  • @app.get()
  • @app.put()
  • @app.delete()
  • etc.
from fastapi import FastAPI

app = FastAPI()"/items/", status_code=201)
async def create_item(name: str):
    return {"name": name}


Notice that status_code is a parameter of the "decorator" method (get, post, etc). Not of your path operation function, like all the parameters and body.

The status_code parameter receives a number with the HTTP status code.


status_code can alternatively also receive an IntEnum, such as Python's http.HTTPStatus.

It will:

  • Return that status code in the response.
  • Document it as such in the OpenAPI schema (and so, in the user interfaces):


Some response codes (see the next section) indicate that the response does not have a body.

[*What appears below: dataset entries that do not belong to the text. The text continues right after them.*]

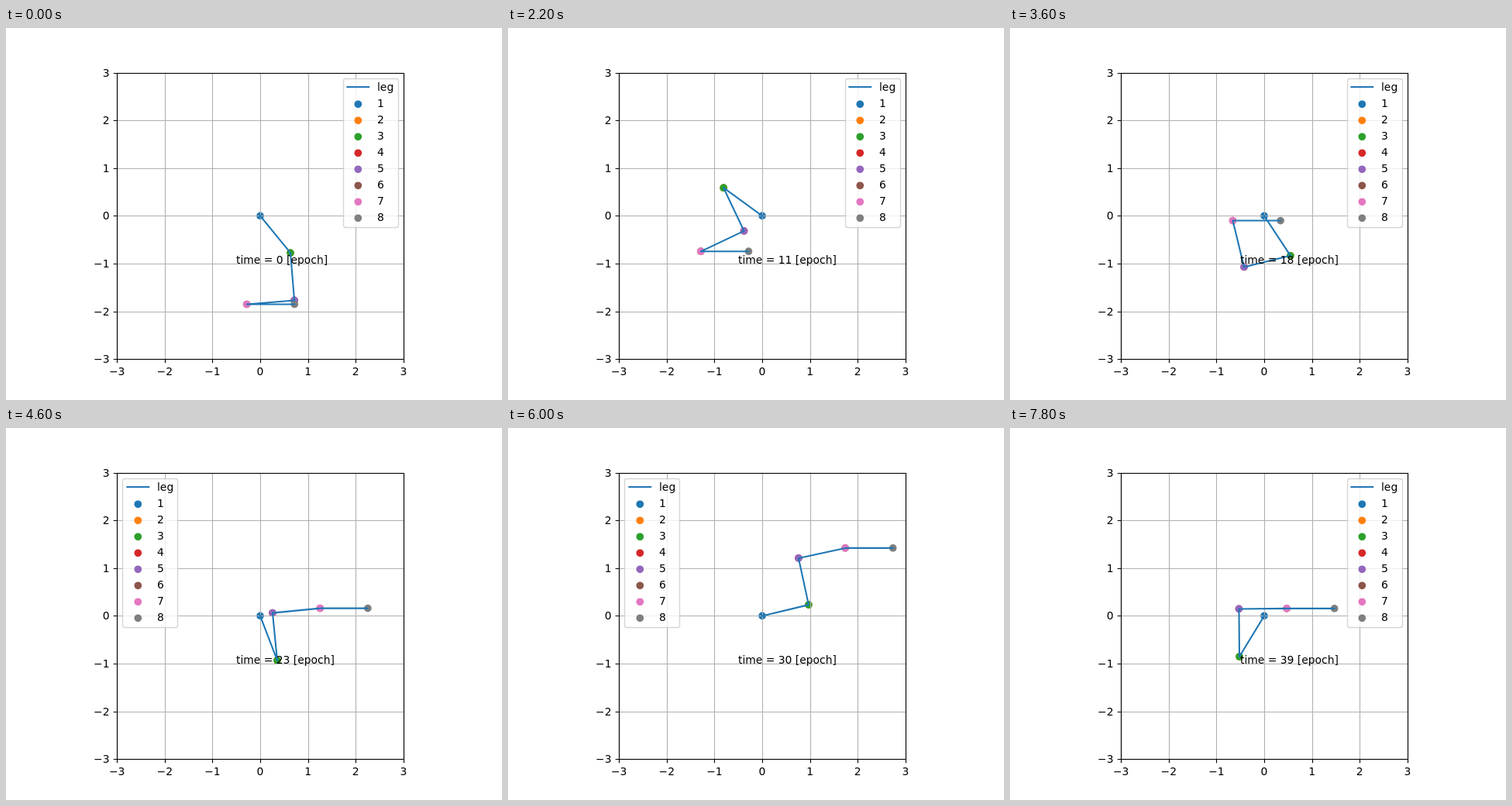
An HTML page for the animation above (8 s loop, 640 by 480 pixels).

```html
<!DOCTYPE html>
<html lang="en">
<head>
<meta charset="utf-8">
<title>Leg</title>
<style>
html, body { margin: 0; width: 100%; height: 100%; overflow: hidden; background: #fff; }
svg { display: block; width: 640px; height: 480px; }
text { font: 13.889px "DejaVu Sans", sans-serif; fill: #000; }
</style>
</head>
<body>
<svg id="stage" viewBox="0 0 640 480"></svg>
<script>
const UNIT = 61.6, CX = 328, CY = 242.4;
const BLUE = '#1f77b4';
const COLORS = [BLUE, '#ff7f0e', '#2ca02c', '#d62728', '#9467bd', '#8c564b', '#e377c2', '#7f7f7f'];
const EPOCH_MS = 200, EPOCHS = 40;

// epoch, angle of link 1, angle of link 2 (degrees)
const POSES = [
  [0, -50.7, -85.3], [3, 60, 60], [6, 40, -30], [7, 156, -7],
  [9, 116, -50], [12, 158, -72], [14, 178.1, -21.8], [18, -56.6, 193.7],
  [20, -75, 315], [23, -69.1, 455.6], [26, -100, 510], [30, 13.4, 462.2],
  [36, -140, 490], [39, -121.3, 450.5]
];

const stage = document.getElementById('stage');

function el(name, attrs, parent = stage, text) {
  const node = document.createElementNS('http://www.w3.org/2000/svg', name);
  for (const key in attrs) node.setAttribute(key, attrs[key]);
  if (text !== undefined) node.textContent = text;
  parent.appendChild(node);
  return node;
}

const px = x => CX + UNIT * x;
const py = y => CY - UNIT * y;
const snap = v => Math.floor(v + 0.5) + 0.5;
const dot = (color, parent, x = 0, y = 0) =>
  el('circle', { cx: x, cy: y, r: 4.86, fill: color }, parent);

const [L, R, T, B] = [px(-3), px(3), py(3), py(-3)].map(snap);
const clip = el('clipPath', { id: 'axes' }, el('defs', {}));
el('rect', { x: L, y: T, width: R - L, height: B - T }, clip);

const dotLayer = el('g', { 'clip-path': 'url(#axes)' });
const dots = COLORS.map(c => dot(c, dotLayer));

// Grid, ticks and tick labels
let grid = '', ticks = '';
for (let v = -3; v <= 3; v++) {
  const x = snap(px(v)), y = snap(py(v));
  const label = String(v).replace('-', '\u2212');
  grid += `M${x} ${T}V${B}M${L} ${y}H${R}`;
  ticks += `M${x} ${B}v4.86M${L} ${y}h-4.86`;
  el('text', { x: px(v), y: 448, 'text-anchor': 'middle' }, stage, label);
  el('text', { x: 133.5, y: Math.round(py(v) + 5), 'text-anchor': 'end' }, stage, label);
}
el('path', { d: grid, stroke: '#b0b0b0', 'stroke-width': 1.11 });
el('path', { d: ticks, stroke: '#000', 'stroke-width': 1.11 });

const legLayer = el('g', { 'clip-path': 'url(#axes)' });
const leg = el('polyline', {
  fill: 'none', stroke: BLUE, 'stroke-width': 2.083,
  'stroke-linejoin': 'round', 'stroke-linecap': 'square'
}, legLayer);
el('rect', {
  x: L, y: T, width: R - L, height: B - T,
  fill: 'none', stroke: '#000', 'stroke-width': 1.11
});
const clock = el('text', { x: 297, y: 304 });

// Legend, laid out for the upper right corner
const frame = el('rect', {
  x: 435.5, y: 65.5, width: 71, height: 192, rx: 2.8,
  fill: '#fff', stroke: '#ccc', 'stroke-width': 1.39, opacity: 0.8
});
const entries = el('g', {});
el('path', {
  d: 'M440.4 76.1H468.2', stroke: BLUE, 'stroke-width': 2.083, 'stroke-linecap': 'square'
}, entries);
el('text', { x: 479, y: 81 }, entries, 'leg');
COLORS.forEach((c, i) => {
  dot(c, entries, 454.3, 98.3 + 21 * i);
  el('text', { x: 479, y: 102 + 21 * i }, entries, i + 1);
});

function joints(epoch) {
  const i = Math.max(1, POSES.findIndex(p => p[0] >= epoch));
  const a = POSES[i - 1], b = POSES[i];
  const k = (epoch - a[0]) / (b[0] - a[0]);
  const mix = n => a[n] + (b[n] - a[n]) * k;
  const points = [[CX, CY]];
  let x = 0, y = 0;
  // The third link is square to the second, the foot stays level.
  for (const deg of [mix(1), mix(2), mix(2) - 90, 0]) {
    x += Math.cos(deg * Math.PI / 180);
    y += Math.sin(deg * Math.PI / 180);
    points.push([px(x), py(y)]);
  }
  return points;
}

// True if the leg runs through the upper right legend area
function blocked(points) {
  return points.slice(1).some(([x, y], i) => {
    const [x0, y0] = points[i];
    for (let k = 0; k <= 1; k += 1 / 32) {
      const u = x0 + (x - x0) * k, v = y0 + (y - y0) * k;
      if (u > 434.5 && u < 506 && v > 64.5 && v < 257.5) return true;
    }
    return false;
  });
}

function draw(epoch) {
  const points = joints(epoch);
  leg.setAttribute('points', points.join(' '));
  dots.forEach((d, i) => {
    const [x, y] = points[Math.ceil(i / 2)];
    d.setAttribute('cx', x);
    d.setAttribute('cy', y);
  });
  clock.textContent = `time = ${epoch} [epoch]`;
  const left = blocked(points);
  frame.setAttribute('transform', `translate(${left ? -285 : 0} 0)`);
  entries.setAttribute('transform', `translate(${left ? -284 : 0} 0)`);
}

function tick() {
  draw(Math.floor(performance.now() / EPOCH_MS) % EPOCHS);
  requestAnimationFrame(tick);
}
tick();
</script>
</body>
</html>
```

FastAPI knows this, and will produce OpenAPI docs that state there is no response body.

About HTTP status codes


If you already know what HTTP status codes are, skip to the next section.

In HTTP, you send a numeric status code of 3 digits as part of the response.

These status codes have a name associated to recognize them, but the important part is the number.

In short:

  • 100 and above are for "Information". You rarely use them directly. Responses with these status codes cannot have a body.
  • 200 and above are for "Successful" responses. These are the ones you would use the most.
    • 200 is the default status code, which means everything was "OK".
    • Another example would be 201, "Created". It is commonly used after creating a new record in the database.
    • A special case is 204, "No Content". This response is used when there is no content to return to the client, and so the response must not have a body.
  • 300 and above are for "Redirection". Responses with these status codes may or may not have a body, except for 304, "Not Modified", which must not have one.
  • 400 and above are for "Client error" responses. These are the second type you would probably use the most.
    • An example is 404, for a "Not Found" response.
    • For generic errors from the client, you can just use 400.
  • 500 and above are for server errors. You almost never use them directly. When something goes wrong at some part in your application code, or server, it will automatically return one of these status codes.


To know more about each status code and which code is for what, check the MDN documentation about HTTP status codes.

Shortcut to remember the names

Let's see the previous example again:

from fastapi import FastAPI

app = FastAPI()"/items/", status_code=201)
async def create_item(name: str):
    return {"name": name}

201 is the status code for "Created".

But you don't have to memorize what each of these codes mean.

You can use the convenience variables from fastapi.status.

from fastapi import FastAPI, status

app = FastAPI()"/items/", status_code=status.HTTP_201_CREATED)
async def create_item(name: str):
    return {"name": name}

They are just a convenience, they hold the same number, but that way you can use the editor's autocomplete to find them:

Technical Details

You could also use from starlette import status.

FastAPI provides the same starlette.status as fastapi.status just as a convenience for you, the developer. But it comes directly from Starlette.

Changing the default

Later, in the Advanced User Guide, you will see how to return a different status code than the default you are declaring here.